All the time this is happening I have to keep playing. Last season after four overs against Chiddingstone I had 4 for 5 including a wicket maiden and a double wicket maiden. The captain wanted to take me off but I pleaded that I had never had a “five for” for Bells Yew Green. I still haven’t. They found me out and hit 21 off the next two overs.

So you see, Min, all this trying to spin and turn is not getting you back in the England squad. And it’s not as if you haven’t watched my action. Let me take you back to Hextable in 1991 during Mark Benson’s Benefit. I’ve taken the scorecard down from my downstairs toilet to remind you.

Hextable v Mark Benson’s Kent XI



T Ward b Bates  108
A Igglesden  b Knox14
N Llong c Haynes b Clawley1
M Patel  c Priceb P Chitty 1
M Ealham b P Chitty1
M Benson c Priceb Boddy 14
B Bevan b Boddy     0
*N Taylor  b Knox43
S Marsh st Martinb Boddy11
R Ellison not   out22
D Brimson not   out14
   TOTAL 244


Bowling: Boddy 3 for 46


*I Martinc Taylor b Bevan18
P Chittyc Taylor b Marsh 13
M Ward b Bevan14
K Haynes b Ealham7
W Chittyc Taylorb Bevan  6
S Pricec Bensonb Bevan12
E Bates b Bevan7
D Knoxc Brimsonb Bevan6
M Boddy c Marshb Ealham3
J Clewley not   out   0
D Chitty  b Bevan16
     TOTAL    106 


Bowling: Bevan 7 for 49; Patel 0 for 10

I have to ask, Min, having watched me, did you learn nothing?

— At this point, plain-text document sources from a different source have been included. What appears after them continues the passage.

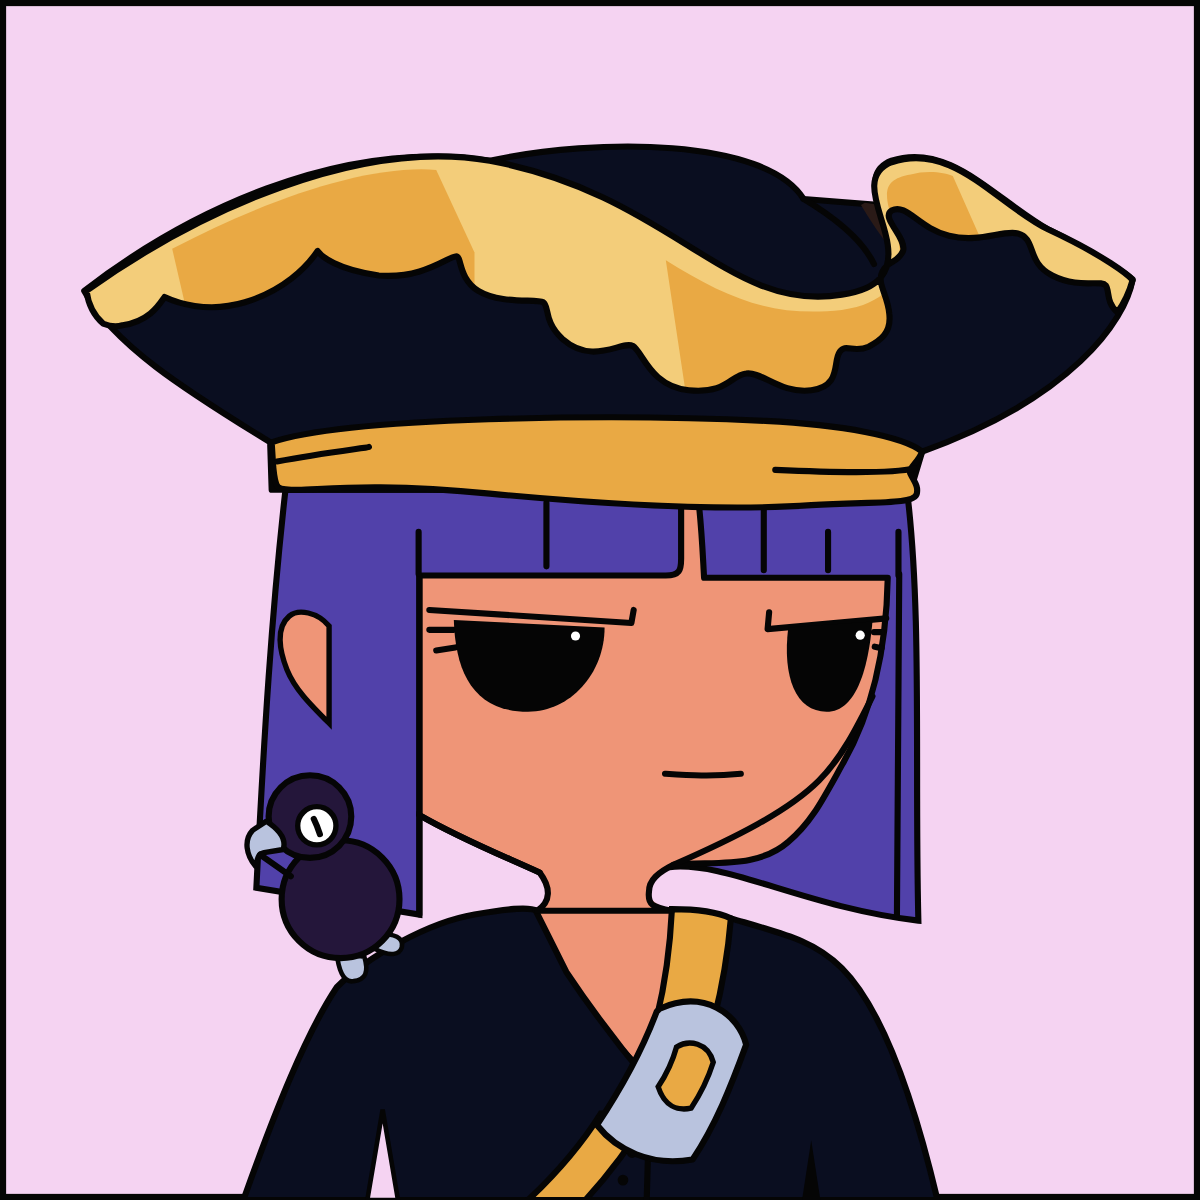
<!DOCTYPE html>
<html lang="en">
<head>
<meta charset="utf-8">
<title>Pirate Girl Portrait</title>
<link rel="stylesheet" href="https://fonts.googleapis.com/css2?family=Inter&display=swap">
<style>
:root{
  --bg:#f5d3f2;
  --ink:#050505;
  --navy:#0a0e20;
  --gold:#e9a944;
  --gold-light:#f3cd7a;
  --hair:#5141aa;
  --skin:#ef9577;
  --silver:#b9c3de;
  --bird:#24163a;
  --brown:#2a1a17;
  --white:#ffffff;
}
html,body{margin:0;padding:0;width:1200px;height:1200px;overflow:hidden;background:var(--bg);font-family:"Inter",sans-serif}
.portrait{display:block;width:1200px;height:1200px}
.line{fill:none;stroke:var(--ink);stroke-width:8;stroke-linecap:round;stroke-linejoin:round}
.edge{stroke:var(--ink);stroke-width:8;stroke-linejoin:round}
.thin{stroke:var(--ink);stroke-width:6;stroke-linejoin:round;stroke-linecap:round}
</style>
</head>
<body>
<svg class="portrait" viewBox="0 0 1568 1568" xmlns="http://www.w3.org/2000/svg" role="img" aria-label="Girl in a pirate hat with a small bird on her shoulder">
  <defs>
    <clipPath id="hat-lining-clip">
      <path id="hat-lining-shape" d="M113,380 C260,275 470,180 640,210 C880,255 950,410 1100,385 C1150,378 1165,355 1160,320 C1155,280 1120,230 1165,212 C1245,185 1300,265 1370,300 C1445,335 1475,360 1480,366 C1476,380 1470,395 1460,408 C1445,395 1450,380 1445,373 C1438,365 1410,378 1375,360 C1340,342 1355,312 1330,305 C1310,300 1280,318 1240,308 C1200,298 1185,265 1165,275 C1150,285 1185,310 1180,328 C1172,345 1160,340 1153,355 C1145,370 1160,385 1162,410 C1165,435 1150,445 1135,453 C1115,462 1105,448 1097,460 C1088,472 1100,505 1060,510 C1020,515 995,485 975,488 C955,490 950,515 900,510 C850,505 840,460 827,452 C812,445 775,478 735,443 C710,420 718,400 710,395 C700,390 655,398 625,380 C600,365 603,337 597,335 C588,333 555,365 495,360 C440,352 420,335 415,328 C400,350 370,380 320,395 C270,410 230,395 215,388 C208,398 195,420 160,425 C150,428 140,425 135,423 C120,410 115,395 113,380 Z"/>
    </clipPath>
  </defs>

  <rect class="backdrop" x="4" y="4" width="1560" height="1560" fill="var(--bg)" stroke="var(--ink)" stroke-width="8"/>

  <g class="body">
    <path class="coat" fill="var(--navy)" d="M318,1568 C360,1450 400,1350 440,1290 C480,1250 560,1205 620,1195 C660,1188 690,1184 702,1190 L880,1190 C910,1192 940,1196 955,1200 C1030,1222 1065,1230 1100,1265 C1150,1315 1190,1420 1225,1568 Z" stroke="var(--ink)" stroke-width="8"/>
    <path class="sleeve-gap" fill="var(--bg)" d="M480,1568 L500,1450 L520,1568 Z" stroke="var(--ink)" stroke-width="6"/>
    <path class="sleeve-fold" fill="var(--ink)" d="M1048,1568 L1060,1490 L1072,1568 Z"/>
    <path class="neck" fill="var(--skin)" d="M700,1140 C718,1160 722,1178 702,1190 L740,1270 C790,1340 830,1390 850,1400 L878,1188 C850,1182 845,1170 848,1155 C852,1140 868,1134 880,1130 Z"/>
    <path class="line" d="M700,1190 L740,1270 C780,1330 820,1380 845,1410"/>
    <path class="line" d="M850,1400 L845,1568"/>
    <path class="strap-upper" fill="var(--gold)" class2="edge" stroke="var(--ink)" stroke-width="8" d="M878,1188 C915,1188 940,1193 955,1200 C950,1260 940,1310 925,1360 L850,1360 C865,1310 875,1250 878,1188 Z"/>
    <path class="strap-lower" fill="var(--gold)" stroke="var(--ink)" stroke-width="8" d="M785,1455 L850,1455 C825,1495 795,1535 765,1568 L690,1568 C725,1535 760,1495 785,1455 Z"/>
    <circle cx="826" cy="1506" r="7" fill="var(--ink)"/>
    <circle cx="814" cy="1542" r="7" fill="var(--ink)"/>
    <path class="buckle" fill="var(--silver)" stroke="var(--ink)" stroke-width="8" stroke-linejoin="round" d="M862,1318 C920,1292 965,1325 975,1365 C955,1420 935,1470 905,1515 C850,1525 805,1502 780,1470 C810,1425 840,1370 858,1322 Z"/>
    <path class="buckle-hole" fill="var(--gold)" stroke="var(--ink)" stroke-width="7" d="M884,1368 C900,1358 925,1362 932,1388 C925,1410 915,1430 903,1448 C885,1452 868,1445 860,1420 C870,1405 878,1390 884,1368 Z"/>
  </g>

  <g class="hair">
    <path fill="var(--hair)" stroke="var(--ink)" stroke-width="8" d="M373,640 L1185,640 C1205,800 1195,1000 1200,1203 C1050,1185 950,1125 875,1133 L548,1065 L548,1195 L335,1160 C345,960 355,800 373,640 Z"/>
  </g>

  <g class="face">
    <path fill="var(--skin)" stroke="var(--ink)" stroke-width="8" stroke-linejoin="round" d="M548,752 L870,752 C888,752 890,745 890,730 L890,648 L912,648 C917,690 918,720 920,755 L1160,755 C1158,860 1135,940 1100,1000 C1075,1045 1060,1075 1030,1100 C990,1135 935,1125 880,1130 C860,1140 848,1150 848,1165 C846,1182 852,1185 878,1190 L702,1190 C720,1178 720,1160 705,1140 C650,1115 600,1095 548,1065 Z"/>
    <path class="line" d="M548,1065 C600,1095 650,1115 705,1140"/>
    <path class="line" d="M880,1130 C960,1095 1030,1060 1070,1020 C1100,990 1120,950 1140,910"/>
    <path class="line" d="M1175,750 L1172,1195"/>
    <path class="line" d="M548,752 L548,1195"/>
    <g class="bangs">
      <path class="line" d="M547,695 L547,750 M714,657 L714,740 M998,650 L998,745 M1082,695 L1082,745 M1174,695 L1174,752"/>
    </g>
    <path class="ear" fill="var(--skin)" stroke="var(--ink)" stroke-width="7" d="M430,818 C415,800 390,795 378,805 C360,820 365,850 375,875 C385,900 405,920 430,945 Z"/>

    <g class="eye-left">
      <path class="line" d="M561,797 L825,814 L828,797"/>
      <path class="line" d="M561,823 L593,823 M570,850 L595,846"/>
      <path fill="var(--ink)" d="M593,810 L790,820 C790,880 745,930 690,930 C620,930 595,880 593,810 Z"/>
      <circle cx="752" cy="831" r="6" fill="var(--white)"/>
    </g>
    <g class="eye-right">
      <path class="line" d="M1005,800 L1003,822 L1158,808"/>
      <path class="line" d="M1142,826 L1152,826 M1143,845 L1152,847"/>
      <path fill="var(--ink)" d="M1030,820 L1140,812 C1135,870 1120,930 1080,930 C1040,930 1022,885 1030,820 Z"/>
      <circle cx="1124" cy="830" r="6" fill="var(--white)"/>
    </g>
    <path class="line" d="M869,1011 C900,1013 930,1015 968,1011"/>
  </g>

  <g class="hat">
    <path class="hat-body" fill="var(--navy)" stroke="var(--ink)" stroke-width="8" stroke-linejoin="round" d="M110,380 C240,280 440,180 640,210 C780,180 1000,180 1050,260 L1150,268 C1140,240 1140,220 1165,210 C1240,185 1300,260 1370,300 C1450,340 1480,365 1480,365 C1470,420 1400,520 1205,590 L1190,640 L355,640 L353,578 C260,520 150,455 110,380 Z"/>
    <path class="hat-inner" fill="var(--brown)" d="M1130,265 L1150,268 L1160,320 C1145,300 1135,285 1125,268 Z"/>
    <path class="line" d="M1050,260 C1100,290 1130,320 1142,345"/>
    <use href="#hat-lining-shape" fill="var(--gold-light)"/>
    <g clip-path="url(#hat-lining-clip)" fill="var(--gold)">
      <path d="M225,325 C350,260 480,215 570,222 L620,330 L620,520 L270,520 Z"/>
      <path d="M870,340 C950,390 1010,415 1100,405 C1175,395 1185,345 1170,300 C1155,255 1150,235 1190,228 C1210,222 1235,225 1245,230 L1285,320 L1285,540 L900,540 Z"/>
    </g>
    <use href="#hat-lining-shape" fill="none" stroke="var(--ink)" stroke-width="8" stroke-linejoin="round"/>
    <path class="hat-band" fill="var(--gold)" stroke="var(--ink)" stroke-width="8" stroke-linejoin="round" d="M355,578 C450,545 800,540 1000,550 C1100,555 1180,570 1205,590 C1200,605 1185,612 1190,620 C1195,630 1200,635 1198,645 C1195,660 1140,655 1060,660 C950,668 800,660 640,645 C490,630 420,640 390,640 C360,640 360,640 357,610 Z"/>
    <path class="line" d="M362,603 C420,592 480,585 482,584"/>
    <path class="line" d="M1013,614 C1100,618 1170,618 1195,612"/>
  </g>

  <g class="bird">
    <path class="bird-foot" fill="var(--silver)" class3="thin" stroke="var(--ink)" stroke-width="6" d="M440,1245 C442,1265 448,1285 462,1282 C478,1280 482,1270 476,1250 Z"/>
    <path class="bird-foot" fill="var(--silver)" stroke="var(--ink)" stroke-width="6" d="M495,1220 C515,1220 528,1225 525,1238 C522,1248 510,1250 490,1240 Z"/>
    <circle cx="445" cy="1175" r="77" fill="var(--bird)" stroke="var(--ink)" stroke-width="8"/>
    <circle cx="405" cy="1067" r="54" fill="var(--bird)" stroke="var(--ink)" stroke-width="8"/>
    <circle cx="414" cy="1079" r="25" fill="var(--white)" stroke="var(--ink)" stroke-width="7"/>
    <path class="line" d="M410,1070 C414,1078 416,1084 418,1090"/>
    <path class="beak" fill="var(--silver)" stroke="var(--ink)" stroke-width="7" stroke-linejoin="round" d="M348,1073 C362,1082 375,1095 370,1110 L345,1114 C335,1116 337,1124 334,1132 C322,1118 318,1098 330,1085 Z"/>
    <path class="line" d="M340,1117 L380,1145"/>
  </g>
</svg>
</body>
</html>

You tried to turn every ball and I think the figures above speak for themselves. And what about the following year when we bowled them out twice and I took 5 for 21 and 6 for 48? I have to ask you again, Min. In those three innings did you ever see me try and turn a single ball?

This season, Min, I hope that you manage to get some turn – many people turning up for your benefit functions. It’s been great to know you as a mate for all these years not to mention your appearances as my bowling partner. It was good of you to make up the numbers. 


Grumpy old goalies


Bob 'The Cat' Bevan